## EXERCISE GOAL:
Search the records for "green". Report every line where it occurs.

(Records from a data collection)
= Beginning of Section =

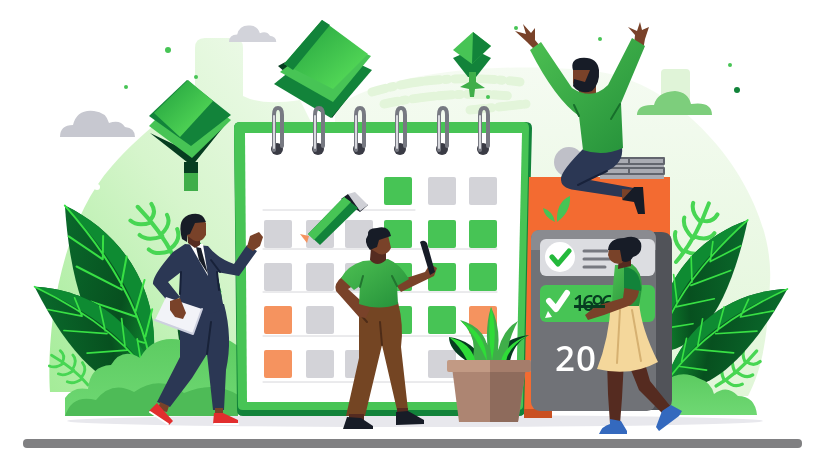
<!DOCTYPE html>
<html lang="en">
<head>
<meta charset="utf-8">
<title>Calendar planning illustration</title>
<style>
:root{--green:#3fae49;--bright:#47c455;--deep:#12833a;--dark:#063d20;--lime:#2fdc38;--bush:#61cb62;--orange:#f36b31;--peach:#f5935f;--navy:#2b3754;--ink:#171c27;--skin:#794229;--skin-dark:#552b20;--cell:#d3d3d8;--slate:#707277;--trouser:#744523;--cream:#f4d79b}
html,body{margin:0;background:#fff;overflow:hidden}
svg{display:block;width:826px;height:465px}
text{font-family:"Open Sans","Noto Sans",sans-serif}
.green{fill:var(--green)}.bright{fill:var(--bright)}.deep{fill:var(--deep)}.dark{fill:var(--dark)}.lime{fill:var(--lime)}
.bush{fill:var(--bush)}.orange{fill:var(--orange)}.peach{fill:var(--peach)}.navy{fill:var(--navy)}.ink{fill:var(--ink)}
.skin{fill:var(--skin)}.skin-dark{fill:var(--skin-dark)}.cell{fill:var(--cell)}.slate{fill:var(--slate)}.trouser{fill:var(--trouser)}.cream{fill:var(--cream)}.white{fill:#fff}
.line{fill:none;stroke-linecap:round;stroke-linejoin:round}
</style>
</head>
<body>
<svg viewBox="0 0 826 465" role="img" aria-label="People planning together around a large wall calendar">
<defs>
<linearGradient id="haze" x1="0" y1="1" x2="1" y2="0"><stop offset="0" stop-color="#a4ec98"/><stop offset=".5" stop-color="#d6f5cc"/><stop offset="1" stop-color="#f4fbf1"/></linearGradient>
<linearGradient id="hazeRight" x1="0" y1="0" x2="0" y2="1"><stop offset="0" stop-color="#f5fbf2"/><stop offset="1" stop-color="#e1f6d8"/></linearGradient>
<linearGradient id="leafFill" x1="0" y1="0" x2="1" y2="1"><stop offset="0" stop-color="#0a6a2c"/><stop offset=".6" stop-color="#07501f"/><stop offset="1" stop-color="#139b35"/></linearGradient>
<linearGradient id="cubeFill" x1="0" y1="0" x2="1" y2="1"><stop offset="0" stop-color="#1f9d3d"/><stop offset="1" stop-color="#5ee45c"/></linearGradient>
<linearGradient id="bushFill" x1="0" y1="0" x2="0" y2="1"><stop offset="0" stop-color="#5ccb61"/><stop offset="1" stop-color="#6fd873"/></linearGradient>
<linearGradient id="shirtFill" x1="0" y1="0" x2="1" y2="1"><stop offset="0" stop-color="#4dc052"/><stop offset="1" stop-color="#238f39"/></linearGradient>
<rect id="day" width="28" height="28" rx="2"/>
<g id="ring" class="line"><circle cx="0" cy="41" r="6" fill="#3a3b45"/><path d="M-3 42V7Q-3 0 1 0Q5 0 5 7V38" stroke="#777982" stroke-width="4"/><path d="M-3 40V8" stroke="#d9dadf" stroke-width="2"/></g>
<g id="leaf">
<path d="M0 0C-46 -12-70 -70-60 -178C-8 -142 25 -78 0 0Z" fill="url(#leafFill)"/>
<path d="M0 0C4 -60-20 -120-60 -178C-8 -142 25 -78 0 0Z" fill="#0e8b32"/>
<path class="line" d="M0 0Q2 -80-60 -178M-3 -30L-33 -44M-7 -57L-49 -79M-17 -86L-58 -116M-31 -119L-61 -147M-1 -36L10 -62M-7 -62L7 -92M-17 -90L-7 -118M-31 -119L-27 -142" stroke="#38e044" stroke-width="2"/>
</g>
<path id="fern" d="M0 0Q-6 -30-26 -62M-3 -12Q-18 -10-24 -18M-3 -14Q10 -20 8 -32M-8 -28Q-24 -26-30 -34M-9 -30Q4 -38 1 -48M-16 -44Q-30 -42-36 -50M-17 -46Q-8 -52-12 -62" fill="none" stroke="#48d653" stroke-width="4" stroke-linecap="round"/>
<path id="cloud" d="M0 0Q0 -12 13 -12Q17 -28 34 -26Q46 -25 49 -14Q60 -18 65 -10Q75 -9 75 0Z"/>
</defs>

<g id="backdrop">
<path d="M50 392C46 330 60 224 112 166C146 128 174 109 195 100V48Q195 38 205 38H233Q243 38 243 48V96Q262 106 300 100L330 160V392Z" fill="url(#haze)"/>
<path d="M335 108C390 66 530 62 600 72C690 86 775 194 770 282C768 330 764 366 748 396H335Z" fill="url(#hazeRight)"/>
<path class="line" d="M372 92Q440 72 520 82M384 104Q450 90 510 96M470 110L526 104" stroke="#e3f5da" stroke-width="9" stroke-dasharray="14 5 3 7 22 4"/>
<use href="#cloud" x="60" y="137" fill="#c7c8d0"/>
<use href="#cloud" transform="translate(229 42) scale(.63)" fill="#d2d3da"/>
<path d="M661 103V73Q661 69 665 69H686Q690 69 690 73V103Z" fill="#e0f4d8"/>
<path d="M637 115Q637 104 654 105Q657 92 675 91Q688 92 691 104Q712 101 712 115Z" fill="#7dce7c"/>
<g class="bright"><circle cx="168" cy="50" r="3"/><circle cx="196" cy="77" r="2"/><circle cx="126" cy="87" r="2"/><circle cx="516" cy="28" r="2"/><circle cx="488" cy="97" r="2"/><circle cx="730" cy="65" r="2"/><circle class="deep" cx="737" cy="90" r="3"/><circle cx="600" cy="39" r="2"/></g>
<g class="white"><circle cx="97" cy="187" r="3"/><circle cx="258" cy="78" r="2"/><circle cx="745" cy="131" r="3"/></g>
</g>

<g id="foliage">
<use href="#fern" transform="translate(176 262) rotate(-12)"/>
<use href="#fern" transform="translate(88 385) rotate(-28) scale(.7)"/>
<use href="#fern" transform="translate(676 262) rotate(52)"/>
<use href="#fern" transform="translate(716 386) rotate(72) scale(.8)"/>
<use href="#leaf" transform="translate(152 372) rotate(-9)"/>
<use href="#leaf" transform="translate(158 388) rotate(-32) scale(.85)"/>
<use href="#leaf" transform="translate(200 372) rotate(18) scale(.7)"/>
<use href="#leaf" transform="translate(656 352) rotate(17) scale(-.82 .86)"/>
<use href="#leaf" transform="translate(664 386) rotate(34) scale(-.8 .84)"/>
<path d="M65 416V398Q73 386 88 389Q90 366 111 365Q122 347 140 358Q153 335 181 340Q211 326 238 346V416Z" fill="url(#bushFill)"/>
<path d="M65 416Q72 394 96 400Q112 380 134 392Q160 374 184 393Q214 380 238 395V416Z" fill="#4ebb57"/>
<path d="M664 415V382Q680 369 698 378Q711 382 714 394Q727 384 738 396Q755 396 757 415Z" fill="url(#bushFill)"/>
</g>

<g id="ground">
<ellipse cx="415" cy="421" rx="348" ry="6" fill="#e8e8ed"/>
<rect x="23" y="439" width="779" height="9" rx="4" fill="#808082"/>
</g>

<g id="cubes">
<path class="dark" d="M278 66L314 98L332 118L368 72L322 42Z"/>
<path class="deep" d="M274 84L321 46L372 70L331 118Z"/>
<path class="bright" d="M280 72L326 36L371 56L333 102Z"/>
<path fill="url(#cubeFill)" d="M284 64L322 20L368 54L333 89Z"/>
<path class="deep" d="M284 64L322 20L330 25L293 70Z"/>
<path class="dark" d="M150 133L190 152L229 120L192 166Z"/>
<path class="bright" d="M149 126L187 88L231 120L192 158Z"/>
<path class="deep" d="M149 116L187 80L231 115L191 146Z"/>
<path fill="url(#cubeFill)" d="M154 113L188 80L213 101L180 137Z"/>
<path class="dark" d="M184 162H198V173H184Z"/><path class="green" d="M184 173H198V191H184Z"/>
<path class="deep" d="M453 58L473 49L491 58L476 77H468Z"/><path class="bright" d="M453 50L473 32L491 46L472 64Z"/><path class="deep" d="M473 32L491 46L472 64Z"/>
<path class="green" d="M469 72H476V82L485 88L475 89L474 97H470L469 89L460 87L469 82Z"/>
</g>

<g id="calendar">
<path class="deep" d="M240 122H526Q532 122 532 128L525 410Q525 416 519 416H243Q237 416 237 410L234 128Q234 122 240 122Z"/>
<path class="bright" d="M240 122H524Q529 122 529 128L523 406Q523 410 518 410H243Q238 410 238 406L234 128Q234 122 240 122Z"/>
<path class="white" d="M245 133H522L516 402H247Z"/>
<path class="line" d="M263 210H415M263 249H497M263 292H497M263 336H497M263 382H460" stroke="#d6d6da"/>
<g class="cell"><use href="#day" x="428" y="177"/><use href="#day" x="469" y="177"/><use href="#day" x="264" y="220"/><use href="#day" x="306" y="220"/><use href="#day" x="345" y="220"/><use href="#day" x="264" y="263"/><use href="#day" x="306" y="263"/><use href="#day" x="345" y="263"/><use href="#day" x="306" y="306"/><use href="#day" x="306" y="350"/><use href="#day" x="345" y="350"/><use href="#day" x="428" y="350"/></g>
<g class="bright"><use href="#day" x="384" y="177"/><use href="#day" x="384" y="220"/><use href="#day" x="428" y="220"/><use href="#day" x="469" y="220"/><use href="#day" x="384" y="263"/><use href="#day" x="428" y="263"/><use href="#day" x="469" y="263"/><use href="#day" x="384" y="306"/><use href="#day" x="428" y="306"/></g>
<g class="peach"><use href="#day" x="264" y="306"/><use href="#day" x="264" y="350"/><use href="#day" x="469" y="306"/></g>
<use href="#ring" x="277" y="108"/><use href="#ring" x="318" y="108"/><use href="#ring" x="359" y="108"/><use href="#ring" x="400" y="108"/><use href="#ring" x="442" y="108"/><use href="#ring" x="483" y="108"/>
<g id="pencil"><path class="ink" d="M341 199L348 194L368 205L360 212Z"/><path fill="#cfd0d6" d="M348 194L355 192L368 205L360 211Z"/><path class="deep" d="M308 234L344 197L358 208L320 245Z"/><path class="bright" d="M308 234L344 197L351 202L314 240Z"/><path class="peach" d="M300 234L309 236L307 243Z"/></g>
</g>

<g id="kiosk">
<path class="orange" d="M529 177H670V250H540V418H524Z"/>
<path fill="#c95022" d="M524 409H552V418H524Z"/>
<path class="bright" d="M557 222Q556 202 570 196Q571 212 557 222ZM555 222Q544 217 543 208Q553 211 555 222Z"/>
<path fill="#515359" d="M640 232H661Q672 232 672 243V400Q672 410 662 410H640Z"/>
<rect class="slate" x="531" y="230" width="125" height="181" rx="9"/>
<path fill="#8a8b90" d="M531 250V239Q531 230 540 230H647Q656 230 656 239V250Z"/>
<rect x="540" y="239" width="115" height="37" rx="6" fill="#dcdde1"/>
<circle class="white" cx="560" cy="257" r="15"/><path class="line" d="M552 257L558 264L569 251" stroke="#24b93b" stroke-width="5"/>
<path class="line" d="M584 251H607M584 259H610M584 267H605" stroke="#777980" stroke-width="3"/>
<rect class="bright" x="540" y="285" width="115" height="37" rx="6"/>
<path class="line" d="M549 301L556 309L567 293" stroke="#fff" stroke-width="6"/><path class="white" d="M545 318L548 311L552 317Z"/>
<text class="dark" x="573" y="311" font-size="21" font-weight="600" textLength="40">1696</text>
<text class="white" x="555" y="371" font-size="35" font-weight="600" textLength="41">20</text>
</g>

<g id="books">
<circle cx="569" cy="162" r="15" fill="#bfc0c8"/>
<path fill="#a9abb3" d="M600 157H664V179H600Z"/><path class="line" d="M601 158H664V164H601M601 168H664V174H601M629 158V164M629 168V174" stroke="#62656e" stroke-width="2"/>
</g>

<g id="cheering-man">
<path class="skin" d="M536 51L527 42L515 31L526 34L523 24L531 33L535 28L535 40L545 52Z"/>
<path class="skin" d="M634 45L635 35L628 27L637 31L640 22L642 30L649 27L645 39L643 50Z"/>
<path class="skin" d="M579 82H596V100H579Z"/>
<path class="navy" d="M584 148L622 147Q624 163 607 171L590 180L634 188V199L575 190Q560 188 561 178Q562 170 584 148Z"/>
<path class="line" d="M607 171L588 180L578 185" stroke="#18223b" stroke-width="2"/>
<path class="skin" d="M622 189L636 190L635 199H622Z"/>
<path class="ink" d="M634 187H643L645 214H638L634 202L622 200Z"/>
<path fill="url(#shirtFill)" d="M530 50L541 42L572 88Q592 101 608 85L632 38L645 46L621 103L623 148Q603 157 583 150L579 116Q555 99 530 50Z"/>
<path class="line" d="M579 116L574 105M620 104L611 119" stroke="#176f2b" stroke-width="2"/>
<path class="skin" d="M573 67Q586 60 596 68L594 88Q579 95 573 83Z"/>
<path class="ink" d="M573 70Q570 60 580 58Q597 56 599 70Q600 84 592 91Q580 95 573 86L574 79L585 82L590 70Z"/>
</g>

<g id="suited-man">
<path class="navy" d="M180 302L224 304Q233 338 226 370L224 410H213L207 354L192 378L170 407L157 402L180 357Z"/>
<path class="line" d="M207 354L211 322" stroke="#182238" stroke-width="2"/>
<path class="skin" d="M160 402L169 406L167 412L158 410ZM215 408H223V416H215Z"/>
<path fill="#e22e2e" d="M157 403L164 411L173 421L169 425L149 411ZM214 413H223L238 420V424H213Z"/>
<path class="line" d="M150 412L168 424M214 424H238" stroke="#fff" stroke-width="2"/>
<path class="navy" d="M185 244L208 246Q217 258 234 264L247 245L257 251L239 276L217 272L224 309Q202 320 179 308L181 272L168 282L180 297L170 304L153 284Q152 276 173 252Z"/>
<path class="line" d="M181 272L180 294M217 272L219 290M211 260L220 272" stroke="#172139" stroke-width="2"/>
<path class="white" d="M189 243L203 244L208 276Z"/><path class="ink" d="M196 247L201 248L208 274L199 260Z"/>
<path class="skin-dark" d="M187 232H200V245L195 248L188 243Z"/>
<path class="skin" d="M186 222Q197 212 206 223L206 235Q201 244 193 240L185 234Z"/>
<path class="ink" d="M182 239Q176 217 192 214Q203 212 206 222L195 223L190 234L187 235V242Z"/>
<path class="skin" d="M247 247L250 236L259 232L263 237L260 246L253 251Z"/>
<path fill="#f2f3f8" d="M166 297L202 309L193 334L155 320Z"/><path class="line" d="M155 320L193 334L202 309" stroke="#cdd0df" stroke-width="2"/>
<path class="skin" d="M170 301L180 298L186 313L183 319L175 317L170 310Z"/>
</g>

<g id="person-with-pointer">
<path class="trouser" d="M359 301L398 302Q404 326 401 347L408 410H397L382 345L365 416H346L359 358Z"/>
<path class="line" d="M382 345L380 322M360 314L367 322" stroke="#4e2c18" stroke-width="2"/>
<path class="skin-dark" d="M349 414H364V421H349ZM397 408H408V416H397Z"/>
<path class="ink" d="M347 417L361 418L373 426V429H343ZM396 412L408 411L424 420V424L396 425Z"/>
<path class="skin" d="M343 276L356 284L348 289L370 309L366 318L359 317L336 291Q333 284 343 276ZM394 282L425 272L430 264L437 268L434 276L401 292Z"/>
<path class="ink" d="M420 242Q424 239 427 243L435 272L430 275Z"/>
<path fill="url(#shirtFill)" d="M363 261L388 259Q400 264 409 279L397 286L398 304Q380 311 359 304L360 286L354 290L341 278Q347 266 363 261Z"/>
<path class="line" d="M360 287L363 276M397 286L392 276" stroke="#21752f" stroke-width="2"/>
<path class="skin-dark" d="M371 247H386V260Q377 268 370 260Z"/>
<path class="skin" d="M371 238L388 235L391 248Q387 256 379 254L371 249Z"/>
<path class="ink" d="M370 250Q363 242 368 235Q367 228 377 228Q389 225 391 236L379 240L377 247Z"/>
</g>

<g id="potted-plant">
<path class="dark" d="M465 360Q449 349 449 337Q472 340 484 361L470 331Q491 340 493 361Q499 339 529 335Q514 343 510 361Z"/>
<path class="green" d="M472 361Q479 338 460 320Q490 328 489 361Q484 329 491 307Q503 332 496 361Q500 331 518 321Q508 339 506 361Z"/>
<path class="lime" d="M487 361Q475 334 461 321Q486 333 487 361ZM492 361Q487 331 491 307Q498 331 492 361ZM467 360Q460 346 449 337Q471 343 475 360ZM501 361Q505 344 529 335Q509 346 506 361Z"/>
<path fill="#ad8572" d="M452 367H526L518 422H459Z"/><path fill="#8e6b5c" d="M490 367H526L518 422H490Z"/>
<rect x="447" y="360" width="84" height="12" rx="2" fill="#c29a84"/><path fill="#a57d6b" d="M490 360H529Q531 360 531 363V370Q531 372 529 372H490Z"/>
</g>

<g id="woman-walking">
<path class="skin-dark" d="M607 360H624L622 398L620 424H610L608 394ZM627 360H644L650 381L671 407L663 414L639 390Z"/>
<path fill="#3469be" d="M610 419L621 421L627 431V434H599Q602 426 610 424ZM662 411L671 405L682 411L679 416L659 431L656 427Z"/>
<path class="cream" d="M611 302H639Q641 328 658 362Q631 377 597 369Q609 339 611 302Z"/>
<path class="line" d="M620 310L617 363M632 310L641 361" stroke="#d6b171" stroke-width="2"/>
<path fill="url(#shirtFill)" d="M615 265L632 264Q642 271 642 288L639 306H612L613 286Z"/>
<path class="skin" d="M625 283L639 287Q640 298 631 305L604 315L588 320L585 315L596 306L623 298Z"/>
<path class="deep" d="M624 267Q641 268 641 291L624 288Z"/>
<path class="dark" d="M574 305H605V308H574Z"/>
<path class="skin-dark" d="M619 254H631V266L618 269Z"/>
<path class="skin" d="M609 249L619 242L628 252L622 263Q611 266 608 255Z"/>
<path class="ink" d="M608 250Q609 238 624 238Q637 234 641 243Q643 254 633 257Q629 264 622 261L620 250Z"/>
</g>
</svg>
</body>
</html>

= End of Section =

## REPLY TO THE EXERCISE:
:root{--green:#3fae49;--bright:#47c455;--deep:#12833a;--dark:#063d20;--lime:#2fdc38;--bush:#61cb62;--orange:#f36b31;--peach:#f5935f;--navy:#2b3754;--ink:#171c27;--skin:#794229;--skin-dark:#552b20;--cell:#d3d3d8;--slate:#707277;--trouser:#744523;--cream:#f4d79b}
.green{fill:var(--green)}.bright{fill:var(--bright)}.deep{fill:var(--deep)}.dark{fill:var(--dark)}.lime{fill:var(--lime)}
<path class="dark" d="M184 162H198V173H184Z"/><path class="green" d="M184 173H198V191H184Z"/>
<path class="green" d="M469 72H476V82L485 88L475 89L474 97H470L469 89L460 87L469 82Z"/>
<path class="green" d="M472 361Q479 338 460 320Q490 328 489 361Q484 329 491 307Q503 332 496 361Q500 331 518 321Q508 339 506 361Z"/>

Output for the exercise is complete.